Taran is a lowly assistant pig keeper. Losing his pig Hen Wen who happens to be an oracle sends Taran on an adventure greater than he ever expected. Joined in his journey by an Eilonwy, the strong-willed and sharp-tongued princess; Fflewddur Fflam, a untruthful bard; the ever-loyal Gurgi; and the grumpy Doli, Taran and his companions become involved in an adventure that will shape the fate of Prydain. The Book of Three has been enchanting students and adults for decades now. Whether it be cheering for an assistant pig keeper, discovering the unexpected within the book , or feats of sacrifice The Book of Three certainly sets the tone for the other 4 books in the series.
The Black Cauldron
The story continues when Taran and his companions try to prevent an army of the undead from rising. This book later became Disney's 25th animated feature and something of a cult classic for many of those who remember seeing it as a child. Lessons abound in this story from unexpected heroism, difficult decisions, and sacrifices for the good of the many.
The Castle of Llyr
Elionwy who was found by Taran in The Book of Three is a princess of the house of Llyr (who no longer reign). Dallben the enchanter who has watched over Taran since his infancy has decided that Eilonwy, as a princess, needs direction that he alone cannot provide for her. It is decided that Eilonwy will reside at a royal court on the Isle of Mona, west of Prydain. With Gurgi, Taran escorts her to Mona on a ship captained by Prince Rhun, a cheerful but empty headed young man. Upon discovering his own feelings for Eilonway Taran finds himself jealous of Rhun's noble birth but Rhun's parents charge him with their sons protection further complicating things.
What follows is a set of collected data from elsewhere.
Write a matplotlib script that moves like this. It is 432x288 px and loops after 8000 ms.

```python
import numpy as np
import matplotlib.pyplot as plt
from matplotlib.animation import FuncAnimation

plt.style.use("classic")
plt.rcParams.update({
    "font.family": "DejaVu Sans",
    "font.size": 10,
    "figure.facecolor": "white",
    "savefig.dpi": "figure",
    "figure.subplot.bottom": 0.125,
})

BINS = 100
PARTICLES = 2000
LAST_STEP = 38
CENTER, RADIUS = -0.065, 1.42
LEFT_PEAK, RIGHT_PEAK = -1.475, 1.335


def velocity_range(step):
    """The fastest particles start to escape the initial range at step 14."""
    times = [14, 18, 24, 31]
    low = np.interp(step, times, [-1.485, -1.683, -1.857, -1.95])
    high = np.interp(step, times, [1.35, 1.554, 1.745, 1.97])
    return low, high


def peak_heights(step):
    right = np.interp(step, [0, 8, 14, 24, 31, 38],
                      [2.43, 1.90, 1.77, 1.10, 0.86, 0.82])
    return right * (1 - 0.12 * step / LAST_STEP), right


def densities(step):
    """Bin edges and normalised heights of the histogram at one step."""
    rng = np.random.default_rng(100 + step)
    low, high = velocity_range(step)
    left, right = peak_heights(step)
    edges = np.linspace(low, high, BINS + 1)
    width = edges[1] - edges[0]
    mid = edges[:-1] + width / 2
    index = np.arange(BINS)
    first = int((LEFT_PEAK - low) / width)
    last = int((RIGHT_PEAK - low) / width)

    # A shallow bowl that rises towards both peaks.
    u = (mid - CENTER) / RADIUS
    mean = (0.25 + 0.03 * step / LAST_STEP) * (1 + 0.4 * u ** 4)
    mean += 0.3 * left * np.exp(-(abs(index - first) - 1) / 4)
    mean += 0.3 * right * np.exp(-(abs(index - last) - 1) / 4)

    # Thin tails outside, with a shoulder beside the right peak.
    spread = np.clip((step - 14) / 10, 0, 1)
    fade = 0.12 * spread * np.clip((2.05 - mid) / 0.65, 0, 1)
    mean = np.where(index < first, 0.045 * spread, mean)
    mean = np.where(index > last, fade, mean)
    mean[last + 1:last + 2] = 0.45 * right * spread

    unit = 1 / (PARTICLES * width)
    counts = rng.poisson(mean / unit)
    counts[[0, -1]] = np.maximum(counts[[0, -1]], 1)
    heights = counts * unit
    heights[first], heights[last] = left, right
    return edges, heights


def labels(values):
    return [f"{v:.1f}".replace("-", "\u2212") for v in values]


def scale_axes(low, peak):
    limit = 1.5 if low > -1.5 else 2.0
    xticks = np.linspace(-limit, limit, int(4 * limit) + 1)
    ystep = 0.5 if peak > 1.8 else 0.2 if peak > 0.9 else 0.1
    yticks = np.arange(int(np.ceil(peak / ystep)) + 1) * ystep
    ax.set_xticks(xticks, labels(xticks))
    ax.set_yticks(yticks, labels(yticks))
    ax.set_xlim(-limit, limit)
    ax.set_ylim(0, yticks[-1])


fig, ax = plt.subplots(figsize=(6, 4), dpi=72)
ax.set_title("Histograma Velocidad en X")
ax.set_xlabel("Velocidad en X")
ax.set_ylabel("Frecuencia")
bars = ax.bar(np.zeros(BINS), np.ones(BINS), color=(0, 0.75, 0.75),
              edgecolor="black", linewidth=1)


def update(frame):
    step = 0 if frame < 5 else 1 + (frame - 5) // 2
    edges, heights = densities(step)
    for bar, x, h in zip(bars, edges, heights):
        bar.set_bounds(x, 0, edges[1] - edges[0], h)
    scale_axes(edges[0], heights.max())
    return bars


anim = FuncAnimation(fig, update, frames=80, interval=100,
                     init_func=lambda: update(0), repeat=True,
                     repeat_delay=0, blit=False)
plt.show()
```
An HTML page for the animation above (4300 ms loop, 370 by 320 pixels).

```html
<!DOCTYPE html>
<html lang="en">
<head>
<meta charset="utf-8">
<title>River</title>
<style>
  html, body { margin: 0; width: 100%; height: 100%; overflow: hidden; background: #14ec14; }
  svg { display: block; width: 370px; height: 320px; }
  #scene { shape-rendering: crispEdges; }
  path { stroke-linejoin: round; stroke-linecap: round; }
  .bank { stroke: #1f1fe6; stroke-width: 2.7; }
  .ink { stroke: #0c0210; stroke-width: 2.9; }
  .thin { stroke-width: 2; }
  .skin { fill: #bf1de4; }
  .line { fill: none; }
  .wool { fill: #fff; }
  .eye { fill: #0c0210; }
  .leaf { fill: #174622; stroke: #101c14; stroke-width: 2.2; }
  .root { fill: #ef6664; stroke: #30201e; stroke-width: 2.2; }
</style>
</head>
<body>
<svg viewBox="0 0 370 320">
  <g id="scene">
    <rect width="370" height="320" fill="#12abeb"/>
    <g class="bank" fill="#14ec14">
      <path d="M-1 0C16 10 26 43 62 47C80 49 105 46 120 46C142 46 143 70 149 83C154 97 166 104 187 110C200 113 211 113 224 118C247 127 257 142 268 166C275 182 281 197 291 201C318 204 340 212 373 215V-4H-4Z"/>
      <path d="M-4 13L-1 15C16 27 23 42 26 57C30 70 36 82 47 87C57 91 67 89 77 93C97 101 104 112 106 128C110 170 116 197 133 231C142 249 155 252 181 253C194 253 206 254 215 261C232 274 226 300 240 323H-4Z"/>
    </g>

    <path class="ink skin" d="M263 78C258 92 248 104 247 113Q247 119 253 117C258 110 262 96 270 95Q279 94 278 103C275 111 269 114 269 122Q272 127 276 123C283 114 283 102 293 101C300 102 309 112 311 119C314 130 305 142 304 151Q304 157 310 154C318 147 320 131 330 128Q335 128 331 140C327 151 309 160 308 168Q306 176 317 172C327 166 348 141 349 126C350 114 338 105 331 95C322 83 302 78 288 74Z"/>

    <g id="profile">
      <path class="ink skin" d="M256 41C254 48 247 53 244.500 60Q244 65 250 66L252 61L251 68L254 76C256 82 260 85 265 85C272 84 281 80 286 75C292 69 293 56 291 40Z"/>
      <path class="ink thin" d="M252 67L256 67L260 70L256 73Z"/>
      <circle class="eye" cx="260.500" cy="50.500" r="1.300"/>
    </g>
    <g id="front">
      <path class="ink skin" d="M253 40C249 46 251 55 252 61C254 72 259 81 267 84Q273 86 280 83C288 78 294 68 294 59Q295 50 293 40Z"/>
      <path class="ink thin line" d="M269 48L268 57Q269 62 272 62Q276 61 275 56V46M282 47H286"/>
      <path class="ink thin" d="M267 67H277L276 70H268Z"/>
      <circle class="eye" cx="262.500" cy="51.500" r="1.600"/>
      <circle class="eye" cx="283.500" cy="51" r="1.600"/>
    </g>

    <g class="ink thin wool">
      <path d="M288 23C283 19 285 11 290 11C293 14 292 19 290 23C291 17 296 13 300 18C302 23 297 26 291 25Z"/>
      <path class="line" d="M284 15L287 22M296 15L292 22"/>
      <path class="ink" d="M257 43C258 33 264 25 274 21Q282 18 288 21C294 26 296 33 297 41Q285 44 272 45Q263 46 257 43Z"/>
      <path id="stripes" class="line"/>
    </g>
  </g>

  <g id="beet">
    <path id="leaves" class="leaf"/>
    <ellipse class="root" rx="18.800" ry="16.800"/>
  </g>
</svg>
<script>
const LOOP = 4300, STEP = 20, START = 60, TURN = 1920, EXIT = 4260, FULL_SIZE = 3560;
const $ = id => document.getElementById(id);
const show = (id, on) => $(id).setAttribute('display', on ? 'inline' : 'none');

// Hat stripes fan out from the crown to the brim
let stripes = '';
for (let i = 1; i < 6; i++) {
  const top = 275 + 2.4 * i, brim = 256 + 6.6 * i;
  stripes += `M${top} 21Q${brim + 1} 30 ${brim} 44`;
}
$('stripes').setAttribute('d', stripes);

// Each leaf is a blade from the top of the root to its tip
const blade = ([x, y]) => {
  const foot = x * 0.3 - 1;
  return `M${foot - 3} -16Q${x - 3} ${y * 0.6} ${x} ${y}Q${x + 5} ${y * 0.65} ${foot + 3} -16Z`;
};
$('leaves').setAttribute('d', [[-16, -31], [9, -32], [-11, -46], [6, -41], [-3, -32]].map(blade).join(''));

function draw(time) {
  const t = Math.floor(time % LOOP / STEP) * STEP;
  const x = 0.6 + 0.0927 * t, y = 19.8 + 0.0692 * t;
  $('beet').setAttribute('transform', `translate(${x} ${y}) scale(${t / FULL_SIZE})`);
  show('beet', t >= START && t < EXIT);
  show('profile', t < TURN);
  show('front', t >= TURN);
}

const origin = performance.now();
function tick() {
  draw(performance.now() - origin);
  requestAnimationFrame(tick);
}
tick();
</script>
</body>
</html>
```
This is a great story about being content with who you are in life and that maybe the grass is not always greener on the side.
This book is a departure from the rest of the books in the series. In this fourth installment Taran knows that he wishes to marry Elionwy but she being of nobility and he being an orphan places him at a disadvantage. Taran decides to go on a quest in search of his parentage hoping to find out that he is of noble birth. This book is about uncovering hidden talents, finding our limitations and helping those who come into our lives. It may be easy for many to identify with Taran's quest to find out who he is as it is a journey that all of us have to go through at some point in our lives.
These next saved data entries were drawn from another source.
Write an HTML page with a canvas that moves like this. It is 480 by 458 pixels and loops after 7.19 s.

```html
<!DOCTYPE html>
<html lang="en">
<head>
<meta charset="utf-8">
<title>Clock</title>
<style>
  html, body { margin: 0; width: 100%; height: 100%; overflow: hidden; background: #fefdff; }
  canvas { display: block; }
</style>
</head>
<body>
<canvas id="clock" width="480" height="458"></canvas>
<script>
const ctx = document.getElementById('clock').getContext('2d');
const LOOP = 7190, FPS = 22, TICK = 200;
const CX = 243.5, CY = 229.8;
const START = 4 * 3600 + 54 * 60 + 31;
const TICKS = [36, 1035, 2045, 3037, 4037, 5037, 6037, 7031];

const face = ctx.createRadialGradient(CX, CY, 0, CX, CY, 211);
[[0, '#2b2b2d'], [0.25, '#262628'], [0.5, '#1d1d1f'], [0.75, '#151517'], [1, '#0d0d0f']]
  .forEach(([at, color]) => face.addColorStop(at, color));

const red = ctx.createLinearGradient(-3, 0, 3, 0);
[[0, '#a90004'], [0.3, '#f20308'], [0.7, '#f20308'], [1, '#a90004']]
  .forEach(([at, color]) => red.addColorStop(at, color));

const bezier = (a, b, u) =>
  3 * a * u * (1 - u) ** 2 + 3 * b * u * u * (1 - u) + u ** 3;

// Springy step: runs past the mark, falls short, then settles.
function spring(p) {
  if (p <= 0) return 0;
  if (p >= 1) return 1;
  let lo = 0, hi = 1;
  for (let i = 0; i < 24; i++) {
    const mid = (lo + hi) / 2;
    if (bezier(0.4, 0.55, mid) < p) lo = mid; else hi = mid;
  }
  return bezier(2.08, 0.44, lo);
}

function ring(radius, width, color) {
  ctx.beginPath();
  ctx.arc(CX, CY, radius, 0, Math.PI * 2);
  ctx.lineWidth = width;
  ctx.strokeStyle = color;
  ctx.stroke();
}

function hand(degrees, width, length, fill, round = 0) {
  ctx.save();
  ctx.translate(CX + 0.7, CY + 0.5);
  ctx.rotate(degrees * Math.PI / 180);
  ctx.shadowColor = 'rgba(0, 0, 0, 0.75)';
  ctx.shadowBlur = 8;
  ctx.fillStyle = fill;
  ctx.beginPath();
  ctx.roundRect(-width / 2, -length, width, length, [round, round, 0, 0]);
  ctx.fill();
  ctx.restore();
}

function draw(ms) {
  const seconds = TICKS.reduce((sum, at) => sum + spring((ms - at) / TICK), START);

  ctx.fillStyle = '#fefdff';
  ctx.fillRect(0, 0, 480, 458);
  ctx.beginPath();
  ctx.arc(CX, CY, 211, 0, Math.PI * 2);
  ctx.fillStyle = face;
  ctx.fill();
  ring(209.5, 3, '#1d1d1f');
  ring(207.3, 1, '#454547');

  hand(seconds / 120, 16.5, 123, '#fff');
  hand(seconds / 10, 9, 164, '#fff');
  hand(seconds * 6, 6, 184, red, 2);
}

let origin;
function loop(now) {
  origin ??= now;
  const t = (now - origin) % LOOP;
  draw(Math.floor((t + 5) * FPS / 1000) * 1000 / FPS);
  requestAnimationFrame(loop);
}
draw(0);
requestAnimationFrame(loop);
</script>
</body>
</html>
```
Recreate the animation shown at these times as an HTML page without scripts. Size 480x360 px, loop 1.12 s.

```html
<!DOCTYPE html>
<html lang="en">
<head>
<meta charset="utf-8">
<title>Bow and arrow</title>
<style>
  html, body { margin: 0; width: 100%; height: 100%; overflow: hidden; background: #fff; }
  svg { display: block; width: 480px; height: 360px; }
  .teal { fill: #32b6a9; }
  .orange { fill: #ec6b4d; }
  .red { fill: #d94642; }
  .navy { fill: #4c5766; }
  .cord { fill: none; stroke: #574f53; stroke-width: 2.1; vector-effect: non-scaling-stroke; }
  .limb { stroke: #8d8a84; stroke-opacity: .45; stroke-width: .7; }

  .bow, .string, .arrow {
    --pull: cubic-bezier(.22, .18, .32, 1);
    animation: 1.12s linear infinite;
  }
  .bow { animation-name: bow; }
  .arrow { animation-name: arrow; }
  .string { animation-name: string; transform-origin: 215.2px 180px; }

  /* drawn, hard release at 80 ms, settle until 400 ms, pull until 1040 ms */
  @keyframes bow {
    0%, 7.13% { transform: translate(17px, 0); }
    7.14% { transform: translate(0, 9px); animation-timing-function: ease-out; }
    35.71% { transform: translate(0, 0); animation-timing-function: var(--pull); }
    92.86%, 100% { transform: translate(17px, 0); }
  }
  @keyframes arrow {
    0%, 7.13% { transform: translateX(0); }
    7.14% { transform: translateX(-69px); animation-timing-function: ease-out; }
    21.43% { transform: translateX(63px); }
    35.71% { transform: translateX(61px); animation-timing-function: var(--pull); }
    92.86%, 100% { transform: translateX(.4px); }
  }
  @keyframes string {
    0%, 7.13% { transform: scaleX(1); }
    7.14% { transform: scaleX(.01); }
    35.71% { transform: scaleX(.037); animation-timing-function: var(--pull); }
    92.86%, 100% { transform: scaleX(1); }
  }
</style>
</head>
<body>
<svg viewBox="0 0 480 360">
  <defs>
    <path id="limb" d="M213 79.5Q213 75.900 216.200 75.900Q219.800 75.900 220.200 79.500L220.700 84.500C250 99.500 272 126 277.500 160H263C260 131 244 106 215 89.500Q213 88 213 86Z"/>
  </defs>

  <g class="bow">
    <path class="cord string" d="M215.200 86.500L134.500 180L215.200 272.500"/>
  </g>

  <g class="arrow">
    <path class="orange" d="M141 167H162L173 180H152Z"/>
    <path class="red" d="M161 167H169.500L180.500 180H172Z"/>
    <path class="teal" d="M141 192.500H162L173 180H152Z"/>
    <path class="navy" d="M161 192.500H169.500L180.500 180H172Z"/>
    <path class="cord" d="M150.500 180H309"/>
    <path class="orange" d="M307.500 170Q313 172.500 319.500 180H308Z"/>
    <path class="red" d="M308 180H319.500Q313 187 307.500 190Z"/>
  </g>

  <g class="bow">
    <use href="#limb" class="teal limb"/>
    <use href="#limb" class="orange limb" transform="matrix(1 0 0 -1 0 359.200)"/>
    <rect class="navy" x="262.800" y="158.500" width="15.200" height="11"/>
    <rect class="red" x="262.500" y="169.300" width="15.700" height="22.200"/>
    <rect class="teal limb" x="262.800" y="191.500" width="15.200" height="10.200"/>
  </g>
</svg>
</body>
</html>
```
The High King
In the final book of the series the forces of good unite against Arwen their common foe. Much like many literary classics the High King has something for everyone. Sacrifice is also a central theme in High King and many of the sacrifices that key characters make are touching and surprising. People who have read the first four stories will want to find out how the story ends, and the High King could easily spawn conversations about choices, what courage truly is, and how to treat others.
Time Cat was Lloyd Alexander's first real success. In this story the protagonist Jason learns that his cat can travel to 9 different points in history (one for each of his 9 lives). This book could easily be used to teach about different era's of history that Jason and his cat visit. It would be interesting to see how excerpts from the book parallel what those particular times in history were really like.
- Alexander, L. (1964). The Book of Three, New York, NY: Holt, Rinehart, and Winston.
- Alexander, L. (1965). The Black Cauldron, New York, NY: Holt, Rinehart, and Winston.
- Alexander, L. (1966). The Castle of Llyr, New York, NY: Holt, Rinehart, and Winston.
- Alexander, L. (1967). Taran Wanderer, New York, NY: Holt, Rinehart, and Winston.
- Alexander, L. (1968). The High King, New York, NY: Holt, Rinehart, and Winston.
- http://www.scholastic.com/teachers/article/lloyd-alexander-interview-transcript- Retrieved on April 13, 2012
- http://www.nytimes.com/2007/05/19/arts/19alexander.html?_r=1 – Retrieved on April 14, 2012